Applications are being finalized as we speak! We will send a consolidated email in the next 1-2 weeks containing all pathway application forms and final application details.
If you have any questions regarding specific pathways, please reach out to the chief in charge of your pathway!
Mandy Mohindra and Ian Drobish, our inaugural Global Health Pathway residents, participated in an interdepartmental simulation with fellow Emergency, Surgery, and OB/GYN residents. The simulation centered on a patient presenting with profound dehydration from a diarrheal illness. The resident teams had to manage the resuscitation while figuring out the underlying etiology (cholera!) and overcoming a twist – the patient was also pregnant.

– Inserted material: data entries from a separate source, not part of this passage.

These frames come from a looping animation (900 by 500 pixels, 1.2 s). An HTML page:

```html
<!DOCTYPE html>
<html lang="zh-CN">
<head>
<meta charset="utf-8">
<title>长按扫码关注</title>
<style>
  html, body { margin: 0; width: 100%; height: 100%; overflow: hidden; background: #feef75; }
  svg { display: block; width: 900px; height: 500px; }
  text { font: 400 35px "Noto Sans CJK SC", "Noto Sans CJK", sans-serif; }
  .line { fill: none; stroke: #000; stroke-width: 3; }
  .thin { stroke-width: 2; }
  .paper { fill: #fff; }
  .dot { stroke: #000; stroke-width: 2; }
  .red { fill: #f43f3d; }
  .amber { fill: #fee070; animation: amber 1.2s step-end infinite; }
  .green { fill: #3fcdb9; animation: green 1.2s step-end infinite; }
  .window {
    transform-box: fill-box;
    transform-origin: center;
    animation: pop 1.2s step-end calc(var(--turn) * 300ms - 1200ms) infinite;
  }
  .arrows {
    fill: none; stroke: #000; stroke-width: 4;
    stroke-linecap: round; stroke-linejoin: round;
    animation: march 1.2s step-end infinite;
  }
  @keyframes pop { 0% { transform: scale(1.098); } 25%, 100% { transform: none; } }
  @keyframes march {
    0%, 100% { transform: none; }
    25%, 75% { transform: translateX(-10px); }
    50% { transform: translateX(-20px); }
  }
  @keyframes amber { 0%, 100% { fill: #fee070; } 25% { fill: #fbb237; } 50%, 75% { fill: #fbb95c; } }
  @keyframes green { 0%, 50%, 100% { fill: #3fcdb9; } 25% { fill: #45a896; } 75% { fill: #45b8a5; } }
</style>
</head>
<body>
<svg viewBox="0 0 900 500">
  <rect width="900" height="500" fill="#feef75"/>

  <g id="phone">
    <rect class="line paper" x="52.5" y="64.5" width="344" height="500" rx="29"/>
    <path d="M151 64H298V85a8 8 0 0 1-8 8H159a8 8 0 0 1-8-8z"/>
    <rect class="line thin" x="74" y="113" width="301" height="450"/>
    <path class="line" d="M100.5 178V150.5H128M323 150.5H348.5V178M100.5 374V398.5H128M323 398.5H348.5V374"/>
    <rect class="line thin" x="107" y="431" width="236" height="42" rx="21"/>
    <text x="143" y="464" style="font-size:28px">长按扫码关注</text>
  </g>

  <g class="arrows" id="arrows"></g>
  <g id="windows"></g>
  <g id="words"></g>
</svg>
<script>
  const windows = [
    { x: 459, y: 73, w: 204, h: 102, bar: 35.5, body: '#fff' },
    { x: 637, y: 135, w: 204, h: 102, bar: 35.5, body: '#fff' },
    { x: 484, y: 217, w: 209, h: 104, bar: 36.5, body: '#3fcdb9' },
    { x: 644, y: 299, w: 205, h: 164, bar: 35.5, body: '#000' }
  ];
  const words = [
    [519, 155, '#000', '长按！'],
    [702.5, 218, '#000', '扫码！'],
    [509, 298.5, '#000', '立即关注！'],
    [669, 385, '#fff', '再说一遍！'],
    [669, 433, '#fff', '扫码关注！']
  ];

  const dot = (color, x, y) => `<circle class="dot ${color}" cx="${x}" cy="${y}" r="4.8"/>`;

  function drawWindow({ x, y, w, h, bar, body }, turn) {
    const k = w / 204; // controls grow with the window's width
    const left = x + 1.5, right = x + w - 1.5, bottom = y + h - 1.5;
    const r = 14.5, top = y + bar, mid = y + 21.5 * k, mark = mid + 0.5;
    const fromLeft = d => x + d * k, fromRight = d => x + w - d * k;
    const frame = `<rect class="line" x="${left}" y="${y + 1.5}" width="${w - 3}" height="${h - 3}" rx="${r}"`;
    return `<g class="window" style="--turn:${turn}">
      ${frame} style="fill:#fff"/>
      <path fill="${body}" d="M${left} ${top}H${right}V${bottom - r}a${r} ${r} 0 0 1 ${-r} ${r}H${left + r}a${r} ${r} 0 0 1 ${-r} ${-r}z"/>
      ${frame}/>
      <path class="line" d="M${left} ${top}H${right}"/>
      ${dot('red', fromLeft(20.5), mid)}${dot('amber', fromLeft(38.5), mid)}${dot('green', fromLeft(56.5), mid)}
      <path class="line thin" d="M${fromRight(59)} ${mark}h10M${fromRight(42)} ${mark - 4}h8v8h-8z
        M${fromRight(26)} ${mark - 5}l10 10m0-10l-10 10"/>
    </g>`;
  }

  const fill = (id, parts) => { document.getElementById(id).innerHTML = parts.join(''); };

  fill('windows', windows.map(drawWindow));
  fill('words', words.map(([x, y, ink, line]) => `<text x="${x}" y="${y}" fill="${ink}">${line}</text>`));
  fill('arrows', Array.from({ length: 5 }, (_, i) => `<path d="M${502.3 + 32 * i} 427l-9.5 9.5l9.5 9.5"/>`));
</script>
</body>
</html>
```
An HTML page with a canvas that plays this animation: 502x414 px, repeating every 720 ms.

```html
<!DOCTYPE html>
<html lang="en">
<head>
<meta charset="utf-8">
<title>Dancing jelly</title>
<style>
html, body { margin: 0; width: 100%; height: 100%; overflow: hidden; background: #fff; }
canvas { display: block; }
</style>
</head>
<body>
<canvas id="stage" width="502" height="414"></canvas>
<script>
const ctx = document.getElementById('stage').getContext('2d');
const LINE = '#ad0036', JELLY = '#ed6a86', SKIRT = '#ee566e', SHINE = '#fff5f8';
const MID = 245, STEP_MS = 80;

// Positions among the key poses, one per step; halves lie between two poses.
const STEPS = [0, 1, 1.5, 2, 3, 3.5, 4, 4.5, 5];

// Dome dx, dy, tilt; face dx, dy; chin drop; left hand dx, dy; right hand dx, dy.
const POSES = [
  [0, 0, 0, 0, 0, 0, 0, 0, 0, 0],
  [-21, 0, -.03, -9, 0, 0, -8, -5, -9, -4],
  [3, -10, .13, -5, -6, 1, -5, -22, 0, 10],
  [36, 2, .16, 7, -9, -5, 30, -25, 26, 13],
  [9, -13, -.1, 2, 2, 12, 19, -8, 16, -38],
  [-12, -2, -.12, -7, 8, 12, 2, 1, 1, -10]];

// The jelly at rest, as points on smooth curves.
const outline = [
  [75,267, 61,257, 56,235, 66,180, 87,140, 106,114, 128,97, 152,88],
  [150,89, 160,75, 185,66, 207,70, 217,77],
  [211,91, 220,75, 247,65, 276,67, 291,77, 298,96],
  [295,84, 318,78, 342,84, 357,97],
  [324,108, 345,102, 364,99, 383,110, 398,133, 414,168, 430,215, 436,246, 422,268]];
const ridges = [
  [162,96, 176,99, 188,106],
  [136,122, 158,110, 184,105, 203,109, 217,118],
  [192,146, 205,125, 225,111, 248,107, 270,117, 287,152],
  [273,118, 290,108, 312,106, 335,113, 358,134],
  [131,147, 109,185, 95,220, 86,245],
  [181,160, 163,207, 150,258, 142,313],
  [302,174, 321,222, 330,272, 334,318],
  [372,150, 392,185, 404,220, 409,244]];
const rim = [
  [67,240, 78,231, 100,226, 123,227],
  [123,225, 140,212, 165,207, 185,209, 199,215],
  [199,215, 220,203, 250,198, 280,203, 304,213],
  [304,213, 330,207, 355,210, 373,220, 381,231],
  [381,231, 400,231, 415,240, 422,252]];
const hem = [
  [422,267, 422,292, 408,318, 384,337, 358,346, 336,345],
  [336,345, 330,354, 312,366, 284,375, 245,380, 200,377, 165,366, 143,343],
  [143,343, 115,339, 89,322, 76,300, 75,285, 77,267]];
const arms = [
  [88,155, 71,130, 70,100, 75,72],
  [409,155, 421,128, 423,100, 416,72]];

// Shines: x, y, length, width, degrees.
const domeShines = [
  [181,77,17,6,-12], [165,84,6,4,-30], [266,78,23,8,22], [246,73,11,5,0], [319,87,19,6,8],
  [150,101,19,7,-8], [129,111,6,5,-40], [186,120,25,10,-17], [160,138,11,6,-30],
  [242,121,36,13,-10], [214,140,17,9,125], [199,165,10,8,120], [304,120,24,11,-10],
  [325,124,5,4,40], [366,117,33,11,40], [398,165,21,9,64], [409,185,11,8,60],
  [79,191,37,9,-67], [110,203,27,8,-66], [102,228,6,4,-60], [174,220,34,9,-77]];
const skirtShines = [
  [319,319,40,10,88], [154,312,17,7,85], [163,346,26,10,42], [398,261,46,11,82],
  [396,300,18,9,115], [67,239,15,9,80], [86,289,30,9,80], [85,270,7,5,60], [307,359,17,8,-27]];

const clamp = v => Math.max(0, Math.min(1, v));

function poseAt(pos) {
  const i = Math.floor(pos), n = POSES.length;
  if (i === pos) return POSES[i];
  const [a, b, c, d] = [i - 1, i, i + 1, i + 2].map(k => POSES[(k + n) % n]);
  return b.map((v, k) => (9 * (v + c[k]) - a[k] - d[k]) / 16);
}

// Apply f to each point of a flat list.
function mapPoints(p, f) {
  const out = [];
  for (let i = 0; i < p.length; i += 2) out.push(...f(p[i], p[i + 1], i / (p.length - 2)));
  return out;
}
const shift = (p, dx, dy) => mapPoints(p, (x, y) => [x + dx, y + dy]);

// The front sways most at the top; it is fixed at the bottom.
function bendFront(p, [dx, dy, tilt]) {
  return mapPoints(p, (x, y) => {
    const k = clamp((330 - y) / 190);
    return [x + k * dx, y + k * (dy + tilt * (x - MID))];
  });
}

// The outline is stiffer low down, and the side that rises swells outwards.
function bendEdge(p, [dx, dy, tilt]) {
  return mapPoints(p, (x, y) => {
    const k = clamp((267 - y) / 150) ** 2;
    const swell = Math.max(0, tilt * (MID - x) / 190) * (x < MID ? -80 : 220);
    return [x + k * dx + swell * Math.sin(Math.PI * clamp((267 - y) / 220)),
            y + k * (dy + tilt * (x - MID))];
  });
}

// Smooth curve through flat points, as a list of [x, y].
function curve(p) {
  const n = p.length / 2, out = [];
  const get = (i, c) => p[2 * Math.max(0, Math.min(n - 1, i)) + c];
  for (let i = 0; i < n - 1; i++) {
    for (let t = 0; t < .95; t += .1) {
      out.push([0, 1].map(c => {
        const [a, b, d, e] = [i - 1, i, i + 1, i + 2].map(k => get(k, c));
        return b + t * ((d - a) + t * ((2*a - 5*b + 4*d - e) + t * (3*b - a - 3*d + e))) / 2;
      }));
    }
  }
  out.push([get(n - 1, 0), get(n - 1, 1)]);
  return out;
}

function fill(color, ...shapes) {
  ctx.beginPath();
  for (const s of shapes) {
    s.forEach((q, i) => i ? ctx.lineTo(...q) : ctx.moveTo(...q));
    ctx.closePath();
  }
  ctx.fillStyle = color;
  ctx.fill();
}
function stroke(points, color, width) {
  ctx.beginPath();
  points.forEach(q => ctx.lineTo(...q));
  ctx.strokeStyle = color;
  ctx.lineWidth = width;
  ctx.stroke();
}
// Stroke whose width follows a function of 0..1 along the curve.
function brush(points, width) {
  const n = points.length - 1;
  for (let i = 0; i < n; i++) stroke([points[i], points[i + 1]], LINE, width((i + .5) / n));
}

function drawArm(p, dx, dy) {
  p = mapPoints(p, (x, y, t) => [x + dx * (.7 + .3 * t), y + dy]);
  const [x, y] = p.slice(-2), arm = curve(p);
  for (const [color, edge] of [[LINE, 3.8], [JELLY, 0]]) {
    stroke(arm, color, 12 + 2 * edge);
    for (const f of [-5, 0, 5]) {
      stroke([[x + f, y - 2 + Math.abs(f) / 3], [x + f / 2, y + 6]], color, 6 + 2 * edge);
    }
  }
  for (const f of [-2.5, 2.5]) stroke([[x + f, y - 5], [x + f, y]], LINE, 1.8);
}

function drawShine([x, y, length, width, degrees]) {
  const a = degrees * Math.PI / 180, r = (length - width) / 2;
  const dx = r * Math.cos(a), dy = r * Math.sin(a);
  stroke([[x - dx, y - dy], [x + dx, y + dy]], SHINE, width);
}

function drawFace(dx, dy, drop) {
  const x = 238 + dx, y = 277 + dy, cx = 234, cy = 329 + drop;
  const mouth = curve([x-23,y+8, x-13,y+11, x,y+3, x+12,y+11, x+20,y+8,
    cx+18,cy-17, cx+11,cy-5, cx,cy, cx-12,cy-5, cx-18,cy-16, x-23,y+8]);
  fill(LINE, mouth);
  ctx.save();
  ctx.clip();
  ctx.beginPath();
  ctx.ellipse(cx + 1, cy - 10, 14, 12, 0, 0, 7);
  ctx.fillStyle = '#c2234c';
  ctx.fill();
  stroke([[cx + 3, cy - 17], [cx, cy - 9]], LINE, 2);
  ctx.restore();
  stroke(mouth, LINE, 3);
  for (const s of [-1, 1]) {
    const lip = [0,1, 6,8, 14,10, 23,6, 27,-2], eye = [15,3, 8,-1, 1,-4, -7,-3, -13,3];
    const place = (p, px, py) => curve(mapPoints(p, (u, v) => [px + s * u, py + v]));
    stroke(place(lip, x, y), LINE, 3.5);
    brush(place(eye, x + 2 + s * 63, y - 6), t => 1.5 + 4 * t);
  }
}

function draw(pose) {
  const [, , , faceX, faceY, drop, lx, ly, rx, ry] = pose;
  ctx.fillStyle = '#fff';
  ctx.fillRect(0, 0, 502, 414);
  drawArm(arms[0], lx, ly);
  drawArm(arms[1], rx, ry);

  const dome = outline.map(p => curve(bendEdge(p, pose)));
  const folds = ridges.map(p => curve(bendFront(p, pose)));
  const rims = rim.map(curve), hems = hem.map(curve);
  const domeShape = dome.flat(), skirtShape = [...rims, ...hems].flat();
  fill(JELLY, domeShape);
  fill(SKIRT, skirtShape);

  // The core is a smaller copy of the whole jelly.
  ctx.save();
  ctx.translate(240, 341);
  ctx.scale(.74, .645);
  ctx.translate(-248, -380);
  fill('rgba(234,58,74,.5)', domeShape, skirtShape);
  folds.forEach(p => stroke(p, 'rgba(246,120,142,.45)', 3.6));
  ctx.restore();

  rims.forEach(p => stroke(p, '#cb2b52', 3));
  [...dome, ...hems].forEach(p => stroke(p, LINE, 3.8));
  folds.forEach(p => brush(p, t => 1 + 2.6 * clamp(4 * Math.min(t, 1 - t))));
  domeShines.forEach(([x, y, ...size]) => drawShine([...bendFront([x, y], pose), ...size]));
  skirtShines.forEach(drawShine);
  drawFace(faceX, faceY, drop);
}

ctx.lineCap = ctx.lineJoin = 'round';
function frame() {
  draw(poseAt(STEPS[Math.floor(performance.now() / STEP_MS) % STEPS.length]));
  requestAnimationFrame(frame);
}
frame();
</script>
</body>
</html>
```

The teams then participated in a socially distanced debrief and dinner while discussing the realities of providing medical care in under-resourced settings. The session ended with skills stations which taught trainees how to establish intraosseous access (without an EZ-IO device!), calculate fluid drip rates for IV medications, and mix-up homemade oral rehydration solution. Thank you, Ian and Mandy, for representing our program and bringing your A game!
Today our amazing Med/Peds PGY3, Jack Strutner, led us through a case he saw in Mozambique at his time at Maputo General Hospital. His patient was a young man with HIV who came in with subacute diarrhea with profuse bloody bowel movements and a fever. He was found to be severely volume depleted and with an AKI on exam. We worked through our diagnostic schema and work-up of diarrhea in an HIV patient, focusing on infectious etiologies. Our expert discussant from Infectious Diseases, Dr. Stephen Rawlings, helped further flesh out our differential for these patients and discussed ARV side effects. We then discussed the differences in work-up approaches for patients in resource poor settings vs here in the US, with the main difference being more focus on stabilization and resuscitation with empiric antibiotics and less so on diagnostic tests. The patient unfortunately passed which we discovered is sadly a common scenario on a global scale, highlighting the importance of ongoing global efforts to improve water supply and sanitation in disease prevention.
Take away points:
1) Remember to take a thorough history regarding diarrhea onset, characteristics (volume, content, frequency) and associated symptoms
2) ARVs, particularly protease inhibitors, integrase inhibitors and Zidovudine (causing acute pancreatitis) may be the cause of diarrhea in some HIV patients
3) Diarrheal illness is still a leading cause of death worldwide, particularly in resource poor nations
Thank you again to Dr. Strutner for a thought provoking case, and to Dr. Rawlings for always providing great teaching! We hope to hear from our colleagues in Maputo sometime again soon!
The International Health Collective is looking for residents to volunteer at their monthly clinic in Tijuana on Saturday, March 7th. Providers meet in Otay Mesa at 8am, and are back on this side of the border by 4pm. This is an amazing global health opportunity to deliver primary care to an underserved community in a low-resource setting. You will have a lot of autonomy, but also plenty of support from Dr. Jia Shen (cardiology) and Dr. Weena Joshi (pediatrics). Interpreters are available, so no Spanish is required. Please email Janet (email@example.com) if you are interested!